Take as an example, Gladiator, one of my favorite movies to hate on. In the film, Commodus is a generally creepy jerk and ends up getting revenge stabbed by Maximus and dies. The film actually tones down his antics so much, it infuriates me. Commodus regularly fought in the arena—he wanted to be a gladiator and a savior of his people. He was eventually strangled to death in the bath by the wrestler Narcissus. This was after his mistress Marcia tried to poison him. Oh, did I also mention that Commodus had two sisters, a wife, and multiple mistresses? This movie could be full of ladies plotting to kill a gladiatorial-crazed emperor! Why did Ridley Scott decide fictional man-pain was better (to be fair, this is the director who white washed the hell out of Exodus).
In cases like Gladiator, I think fact is far more interesting than fiction, and that’s my main beef for changing things around. If directors want to tell audiences the most compelling narrative, then they should use real life when it does the trick rather than falling back on Hollywood conventions.
I stumbled across another interesting argument while researching my undergraduate thesis. In the book Tudors and Stuarts on Film: Historical Perspectives, the editors suggested in the introduction that making movies historically inaccurate is a problem because after they see the film, people will forget where they learned that historical information and assume they read it somewhere. This means every stupid thing you see in a movie eventually gets confused in your mind as “Something I read somewhere once” which then ingrains historically inaccurate facts and scenes in our minds. That’s not great.

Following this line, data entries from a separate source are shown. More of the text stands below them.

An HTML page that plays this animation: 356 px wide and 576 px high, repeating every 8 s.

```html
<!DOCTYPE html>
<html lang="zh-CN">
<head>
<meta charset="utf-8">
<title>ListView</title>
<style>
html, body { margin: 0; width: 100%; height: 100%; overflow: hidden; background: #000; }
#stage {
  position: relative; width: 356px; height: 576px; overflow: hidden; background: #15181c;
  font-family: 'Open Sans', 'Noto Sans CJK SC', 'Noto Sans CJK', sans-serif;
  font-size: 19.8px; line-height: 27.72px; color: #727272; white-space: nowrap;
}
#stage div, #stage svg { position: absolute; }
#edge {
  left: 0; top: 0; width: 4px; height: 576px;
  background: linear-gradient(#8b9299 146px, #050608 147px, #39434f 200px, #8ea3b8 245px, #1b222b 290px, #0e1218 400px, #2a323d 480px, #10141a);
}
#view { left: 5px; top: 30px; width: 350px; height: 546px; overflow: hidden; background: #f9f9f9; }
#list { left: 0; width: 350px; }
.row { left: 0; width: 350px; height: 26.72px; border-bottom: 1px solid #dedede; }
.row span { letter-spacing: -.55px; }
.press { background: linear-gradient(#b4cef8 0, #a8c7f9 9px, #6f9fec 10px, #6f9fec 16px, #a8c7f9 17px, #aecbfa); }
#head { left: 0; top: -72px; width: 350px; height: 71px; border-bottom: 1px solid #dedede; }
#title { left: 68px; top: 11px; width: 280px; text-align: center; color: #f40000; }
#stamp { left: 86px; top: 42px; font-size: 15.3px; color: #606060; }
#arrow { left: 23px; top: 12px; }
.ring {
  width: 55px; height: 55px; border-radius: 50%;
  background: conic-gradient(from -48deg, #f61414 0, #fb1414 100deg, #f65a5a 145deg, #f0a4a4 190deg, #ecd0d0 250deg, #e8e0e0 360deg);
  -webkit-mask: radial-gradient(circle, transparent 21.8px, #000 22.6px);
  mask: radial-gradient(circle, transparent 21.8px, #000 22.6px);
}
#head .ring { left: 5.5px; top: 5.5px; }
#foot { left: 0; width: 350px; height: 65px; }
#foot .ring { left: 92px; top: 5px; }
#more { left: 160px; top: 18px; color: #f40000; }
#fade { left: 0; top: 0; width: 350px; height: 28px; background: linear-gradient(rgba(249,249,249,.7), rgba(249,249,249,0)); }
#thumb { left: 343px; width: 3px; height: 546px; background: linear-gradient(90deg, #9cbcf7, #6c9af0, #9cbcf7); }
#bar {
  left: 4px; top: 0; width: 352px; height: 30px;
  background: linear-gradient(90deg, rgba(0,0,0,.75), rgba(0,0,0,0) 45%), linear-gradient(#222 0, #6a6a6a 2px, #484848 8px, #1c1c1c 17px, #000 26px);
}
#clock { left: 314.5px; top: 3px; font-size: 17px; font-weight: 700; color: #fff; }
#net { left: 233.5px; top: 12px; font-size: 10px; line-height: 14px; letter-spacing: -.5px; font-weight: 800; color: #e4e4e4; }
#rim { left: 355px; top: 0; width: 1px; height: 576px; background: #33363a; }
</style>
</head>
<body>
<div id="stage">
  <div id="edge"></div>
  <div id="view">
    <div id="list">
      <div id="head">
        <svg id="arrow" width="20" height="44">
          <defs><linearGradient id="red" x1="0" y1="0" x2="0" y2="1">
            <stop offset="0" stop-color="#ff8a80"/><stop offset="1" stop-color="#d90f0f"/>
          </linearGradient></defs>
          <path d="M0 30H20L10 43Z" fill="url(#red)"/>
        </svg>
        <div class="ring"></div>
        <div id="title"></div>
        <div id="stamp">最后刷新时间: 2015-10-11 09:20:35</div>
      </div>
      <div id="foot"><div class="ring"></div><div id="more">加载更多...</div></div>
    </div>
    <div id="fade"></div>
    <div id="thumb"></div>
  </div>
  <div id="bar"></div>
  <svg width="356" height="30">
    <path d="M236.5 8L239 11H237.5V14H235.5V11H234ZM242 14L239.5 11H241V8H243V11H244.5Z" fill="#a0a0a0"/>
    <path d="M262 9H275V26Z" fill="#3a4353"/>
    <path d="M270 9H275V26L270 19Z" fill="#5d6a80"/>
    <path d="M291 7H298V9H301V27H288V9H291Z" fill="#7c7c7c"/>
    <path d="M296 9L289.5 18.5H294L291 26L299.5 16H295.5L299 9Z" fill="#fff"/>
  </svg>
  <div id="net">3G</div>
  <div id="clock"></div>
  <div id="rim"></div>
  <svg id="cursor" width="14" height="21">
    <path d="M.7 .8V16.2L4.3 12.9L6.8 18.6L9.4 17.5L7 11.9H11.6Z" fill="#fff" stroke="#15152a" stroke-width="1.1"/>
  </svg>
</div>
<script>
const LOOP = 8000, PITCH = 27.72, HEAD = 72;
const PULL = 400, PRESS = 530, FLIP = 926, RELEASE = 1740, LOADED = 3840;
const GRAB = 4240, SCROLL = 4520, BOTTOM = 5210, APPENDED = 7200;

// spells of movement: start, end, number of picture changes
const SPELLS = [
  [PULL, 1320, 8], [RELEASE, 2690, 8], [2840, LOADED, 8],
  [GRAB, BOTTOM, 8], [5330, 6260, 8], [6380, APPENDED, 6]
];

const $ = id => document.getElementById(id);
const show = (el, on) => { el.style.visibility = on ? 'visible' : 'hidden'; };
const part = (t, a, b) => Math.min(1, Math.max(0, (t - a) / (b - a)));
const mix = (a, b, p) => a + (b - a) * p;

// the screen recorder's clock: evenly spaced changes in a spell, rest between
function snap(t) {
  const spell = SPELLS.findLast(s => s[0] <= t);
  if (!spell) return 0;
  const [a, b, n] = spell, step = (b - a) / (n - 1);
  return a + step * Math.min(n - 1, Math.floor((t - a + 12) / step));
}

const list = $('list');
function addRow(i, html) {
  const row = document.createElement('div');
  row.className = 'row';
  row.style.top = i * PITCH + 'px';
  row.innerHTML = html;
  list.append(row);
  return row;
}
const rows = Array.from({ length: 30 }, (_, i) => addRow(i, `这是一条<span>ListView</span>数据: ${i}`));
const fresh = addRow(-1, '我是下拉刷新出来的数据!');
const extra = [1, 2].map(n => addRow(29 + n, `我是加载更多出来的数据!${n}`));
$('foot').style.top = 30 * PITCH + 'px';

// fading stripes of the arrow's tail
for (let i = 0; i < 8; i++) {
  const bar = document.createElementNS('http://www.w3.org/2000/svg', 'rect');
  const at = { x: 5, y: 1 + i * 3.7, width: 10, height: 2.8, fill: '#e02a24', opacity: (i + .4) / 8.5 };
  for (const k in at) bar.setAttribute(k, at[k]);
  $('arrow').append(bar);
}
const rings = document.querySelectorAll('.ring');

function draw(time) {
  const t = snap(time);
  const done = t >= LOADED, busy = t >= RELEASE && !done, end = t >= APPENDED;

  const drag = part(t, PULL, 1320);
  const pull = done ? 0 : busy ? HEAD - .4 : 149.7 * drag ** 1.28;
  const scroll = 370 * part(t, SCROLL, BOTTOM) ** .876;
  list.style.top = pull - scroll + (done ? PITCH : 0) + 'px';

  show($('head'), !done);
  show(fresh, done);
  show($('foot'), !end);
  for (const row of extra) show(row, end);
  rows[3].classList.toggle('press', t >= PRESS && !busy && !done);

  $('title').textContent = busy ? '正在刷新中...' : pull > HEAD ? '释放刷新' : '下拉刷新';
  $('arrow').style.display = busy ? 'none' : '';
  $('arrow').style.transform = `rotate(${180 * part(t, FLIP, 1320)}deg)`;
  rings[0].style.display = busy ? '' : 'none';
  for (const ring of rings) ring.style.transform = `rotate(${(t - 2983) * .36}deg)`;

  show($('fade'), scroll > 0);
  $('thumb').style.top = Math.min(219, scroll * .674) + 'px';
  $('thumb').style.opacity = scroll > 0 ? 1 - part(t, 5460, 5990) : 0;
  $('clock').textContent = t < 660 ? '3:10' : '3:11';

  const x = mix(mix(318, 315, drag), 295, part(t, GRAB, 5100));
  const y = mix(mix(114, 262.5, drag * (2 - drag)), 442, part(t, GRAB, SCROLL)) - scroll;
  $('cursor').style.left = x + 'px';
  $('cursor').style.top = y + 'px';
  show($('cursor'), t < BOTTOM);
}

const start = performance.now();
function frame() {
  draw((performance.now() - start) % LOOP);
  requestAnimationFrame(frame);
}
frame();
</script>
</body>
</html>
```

But there’s also a part of me that knows sticking to the facts isn’t fair. In fact, it’s usually not possible. We have our best guesses for how people acted and what they did a lot of the time, but that’s what they are: guesses. You can’t create a good dramatic film that centers around Anne Boleyn and then hit a certain point and go, “Well, she probably didn’t sleep with those guys and this might be why Henry was tired of her, but just so you know, it’s all guesswork.” At some point you have to make a creative decision and stop weighing exactly what happened.
That’s where I start cutting some slack. There are a lot of fine period pieces that don’t stick to complete accuracy (Belle is one of my favorite films, and it plays fast and loose with fact at times), and I don’t think it’s fair to expect them to. There should be room for creative license. God knows you find it anywhere else. Sometimes creative license leads to great things. Not to harp on Hamilton, but casting all the main roles as non-white people has sort of turned the theater world upside down. How often to do we see casts that aren’t largely white? Suddenly, we can look at the Founding Fathers and see something other than old white dudes, we see people we might want to know or be. This makes the musical work in a way it couldn’t have if someone had forced Lin-Manuel Miranda to be historically accurate.
And for the really popular, really inaccurate stories, you’ll always have a push back moment that ends up educating people. Apparently tourism to Scotland skyrocketed after Braveheart came out, and most people know it’s all sorts of wrong. So maybe in a way inaccurate history can lead to people finding out about things they never would have cared about in the first place.
It comes down to whether the entertainment you’re watching is good and the reasons it bends the facts. I find some films and TV shows cheesy and offensively untrue to what we know about the people and the time (Reign is the perfect example. I know it shouldn’t have to be accurate, but damn it, does it have to be so bad? Ditto to The Tudors. Make your Henry fat and tall already). But films that go far afield and tell a damn good story in the process? Well, maybe I don’t mind so much.
Header image via selfleadership.com